Exercise brief:
The entries below should be quoted exactly, with no pictures carried over.

Data under study below:

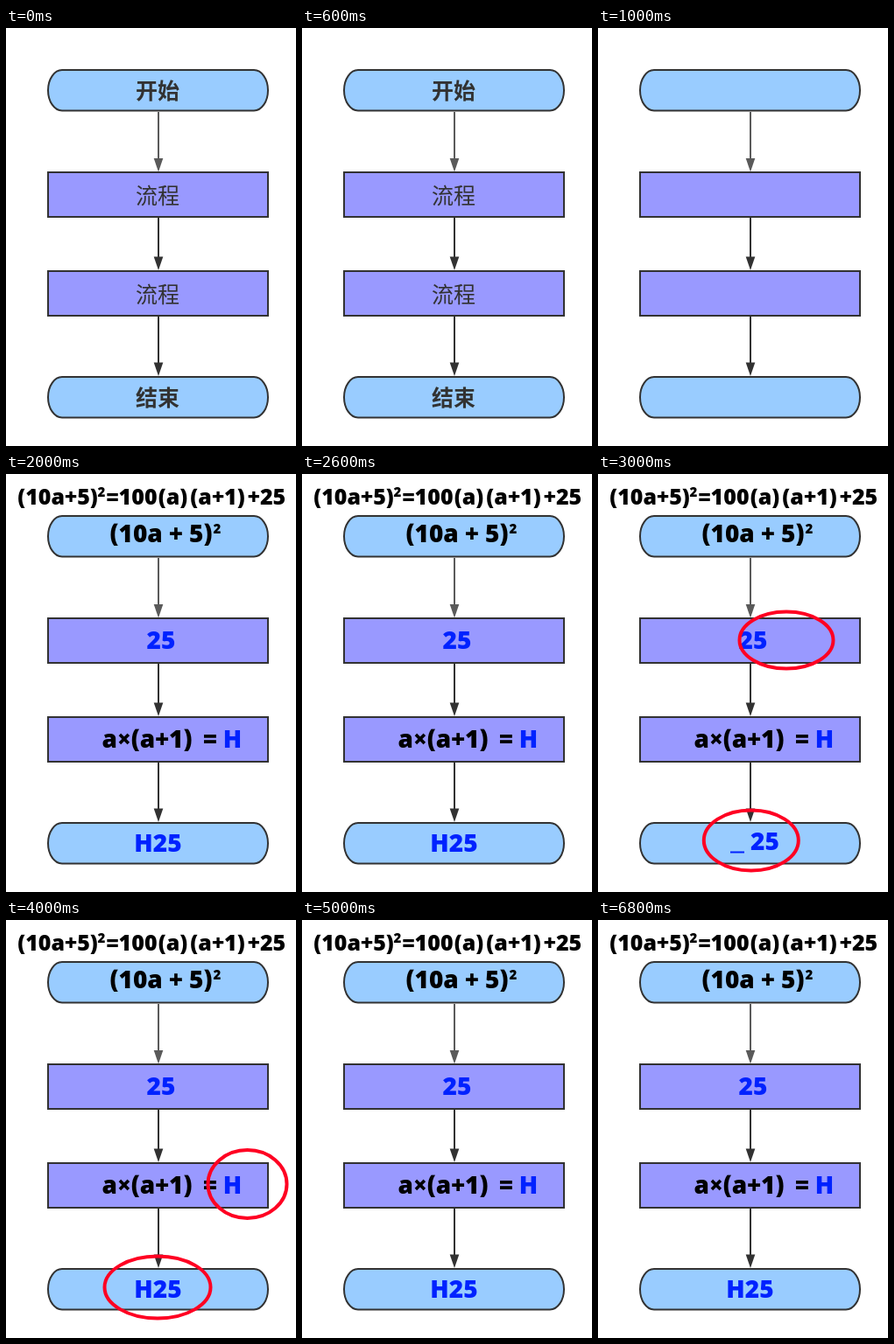
Recreate the animation shown at these times as an HTML page. Size 331 by 478 pixels, loop 8000 ms.

```html
<!DOCTYPE html>
<html lang="zh">
<head>
<meta charset="utf-8">
<title>Flowchart</title>
<style>
  html, body { margin: 0; width: 100%; height: 100%; overflow: hidden; background: #fff; }
  svg { display: block; width: 331px; height: 478px; }
  text { text-anchor: middle; }

  .box { stroke: #323232; stroke-width: 2; }
  .end { fill: #9cf; }
  .step { fill: #99f; }
  .arrow { stroke: #323232; fill: #323232; }
  .soft { stroke: #5a5a5a; fill: #5a5a5a; }
  .ring { fill: none; stroke: #ff0022; stroke-width: 4; }

  .label { font: 400 25px "Noto Sans CJK SC", "Noto Sans CJK", sans-serif; fill: #323232; }
  .bold { font-weight: 700; }
  .math { font: 800 28px "Open Sans", "Noto Sans", sans-serif; font-stretch: 80%; }
  .head { font-size: 25px; }
  .sup { font-size: 15px; }
  .blue { fill: #0022ff; }

  .scene { visibility: hidden; animation: 8s step-end infinite; }
  .names { animation-name: names; }
  .formula { animation-name: formula; }
  .result { animation-name: result; }
  .tail { animation-name: tail; }
  .high { animation-name: high; }
  @keyframes names { 0% { visibility: visible } 12.5%, 100% { visibility: hidden } }
  @keyframes formula { 0% { visibility: hidden } 25%, 100% { visibility: visible } }
  @keyframes result { 0%, 37.5% { visibility: hidden } 25%, 50%, 100% { visibility: visible } }
  @keyframes tail { 0%, 50%, 100% { visibility: hidden } 37.5% { visibility: visible } }
  @keyframes high { 0%, 62.5%, 100% { visibility: hidden } 50% { visibility: visible } }
</style>
</head>
<body>
<svg viewBox="0 0 331 478">
  <defs><path id="tip" d="M-5.3-15.5H5.3L0 0Z" stroke="none"/></defs>

  <rect class="box end" x="48" y="48" width="251" height="46.5" rx="16" ry="23.25"/>
  <rect class="box step" x="48" y="165" width="251" height="51"/>
  <rect class="box step" x="48" y="278" width="251" height="51"/>
  <rect class="box end" x="48" y="399" width="251" height="46.5" rx="16" ry="23.25"/>

  <g class="arrow soft"><path d="M174 96V152" stroke-width="2"/><use href="#tip" x="174" y="164.5"/></g>
  <g class="arrow"><path d="M174 217V265" stroke-width="2"/><use href="#tip" x="174" y="277"/></g>
  <g class="arrow"><path d="M174 330V386" stroke-width="2"/><use href="#tip" x="174" y="398"/></g>

  <g class="scene names label">
    <text class="bold" x="173" y="81">开始</text>
    <text x="173" y="200.5">流程</text>
    <text x="173" y="313.5">流程</text>
    <text class="bold" x="173" y="431.5">结束</text>
  </g>

  <g class="scene formula math">
    <g class="head">
      <text x="59" y="35">(10a+5)</text>
      <text class="sup" x="109" y="26">2</text>
      <text x="143.5" y="35">=100</text>
      <text x="190.5" y="35">(a)</text>
      <text x="241.5" y="35">(a+1)</text>
      <text x="297.5" y="35">+25</text>
    </g>
    <text x="177" y="78">(10a + 5)</text>
    <text class="sup" x="241" y="68">2</text>
    <text class="blue" x="177" y="200">25</text>
    <text x="161" y="313">a×(a+1)</text>
    <text x="233" y="313">=</text>
    <text class="blue" x="258.5" y="313">H</text>
  </g>

  <text class="scene result math blue" x="173.5" y="432">H25</text>

  <g class="scene tail">
    <path d="M151 432.5H167" stroke="#0022ff" stroke-width="2"/>
    <text class="math blue" x="190.5" y="430">25</text>
    <ellipse class="ring" cx="215" cy="190" rx="53.5" ry="32.5"/>
    <ellipse class="ring" cx="174.8" cy="419" rx="54" ry="34.5"/>
  </g>

  <g class="scene high">
    <ellipse class="ring" cx="275.5" cy="302" rx="45" ry="39"/>
    <ellipse class="ring" cx="173" cy="420" rx="60.5" ry="35.5"/>
  </g>
</svg>
</body>
</html>
```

End of Data under study.

Exercise result:
Recreate the animation shown at these times as an HTML page. Size 331 by 478 pixels, loop 8000 ms.

```html
<!DOCTYPE html>
<html lang="zh">
<head>
<meta charset="utf-8">
<title>Flowchart</title>
<style>
  html, body { margin: 0; width: 100%; height: 100%; overflow: hidden; background: #fff; }
  svg { display: block; width: 331px; height: 478px; }
  text { text-anchor: middle; }

  .box { stroke: #323232; stroke-width: 2; }
  .end { fill: #9cf; }
  .step { fill: #99f; }
  .arrow { stroke: #323232; fill: #323232; }
  .soft { stroke: #5a5a5a; fill: #5a5a5a; }
  .ring { fill: none; stroke: #ff0022; stroke-width: 4; }

  .label { font: 400 25px "Noto Sans CJK SC", "Noto Sans CJK", sans-serif; fill: #323232; }
  .bold { font-weight: 700; }
  .math { font: 800 28px "Open Sans", "Noto Sans", sans-serif; font-stretch: 80%; }
  .head { font-size: 25px; }
  .sup { font-size: 15px; }
  .blue { fill: #0022ff; }

  .scene { visibility: hidden; animation: 8s step-end infinite; }
  .names { animation-name: names; }
  .formula { animation-name: formula; }
  .result { animation-name: result; }
  .tail { animation-name: tail; }
  .high { animation-name: high; }
  @keyframes names { 0% { visibility: visible } 12.5%, 100% { visibility: hidden } }
  @keyframes formula { 0% { visibility: hidden } 25%, 100% { visibility: visible } }
  @keyframes result { 0%, 37.5% { visibility: hidden } 25%, 50%, 100% { visibility: visible } }
  @keyframes tail { 0%, 50%, 100% { visibility: hidden } 37.5% { visibility: visible } }
  @keyframes high { 0%, 62.5%, 100% { visibility: hidden } 50% { visibility: visible } }
</style>
</head>
<body>
<svg viewBox="0 0 331 478">
  <defs><path id="tip" d="M-5.3-15.5H5.3L0 0Z" stroke="none"/></defs>

  <rect class="box end" x="48" y="48" width="251" height="46.5" rx="16" ry="23.25"/>
  <rect class="box step" x="48" y="165" width="251" height="51"/>
  <rect class="box step" x="48" y="278" width="251" height="51"/>
  <rect class="box end" x="48" y="399" width="251" height="46.5" rx="16" ry="23.25"/>

  <g class="arrow soft"><path d="M174 96V152" stroke-width="2"/><use href="#tip" x="174" y="164.5"/></g>
  <g class="arrow"><path d="M174 217V265" stroke-width="2"/><use href="#tip" x="174" y="277"/></g>
  <g class="arrow"><path d="M174 330V386" stroke-width="2"/><use href="#tip" x="174" y="398"/></g>

  <g class="scene names label">
    <text class="bold" x="173" y="81">开始</text>
    <text x="173" y="200.5">流程</text>
    <text x="173" y="313.5">流程</text>
    <text class="bold" x="173" y="431.5">结束</text>
  </g>

  <g class="scene formula math">
    <g class="head">
      <text x="59" y="35">(10a+5)</text>
      <text class="sup" x="109" y="26">2</text>
      <text x="143.5" y="35">=100</text>
      <text x="190.5" y="35">(a)</text>
      <text x="241.5" y="35">(a+1)</text>
      <text x="297.5" y="35">+25</text>
    </g>
    <text x="177" y="78">(10a + 5)</text>
    <text class="sup" x="241" y="68">2</text>
    <text class="blue" x="177" y="200">25</text>
    <text x="161" y="313">a×(a+1)</text>
    <text x="233" y="313">=</text>
    <text class="blue" x="258.5" y="313">H</text>
  </g>

  <text class="scene result math blue" x="173.5" y="432">H25</text>

  <g class="scene tail">
    <path d="M151 432.5H167" stroke="#0022ff" stroke-width="2"/>
    <text class="math blue" x="190.5" y="430">25</text>
    <ellipse class="ring" cx="215" cy="190" rx="53.5" ry="32.5"/>
    <ellipse class="ring" cx="174.8" cy="419" rx="54" ry="34.5"/>
  </g>

  <g class="scene high">
    <ellipse class="ring" cx="275.5" cy="302" rx="45" ry="39"/>
    <ellipse class="ring" cx="173" cy="420" rx="60.5" ry="35.5"/>
  </g>
</svg>
</body>
</html>
```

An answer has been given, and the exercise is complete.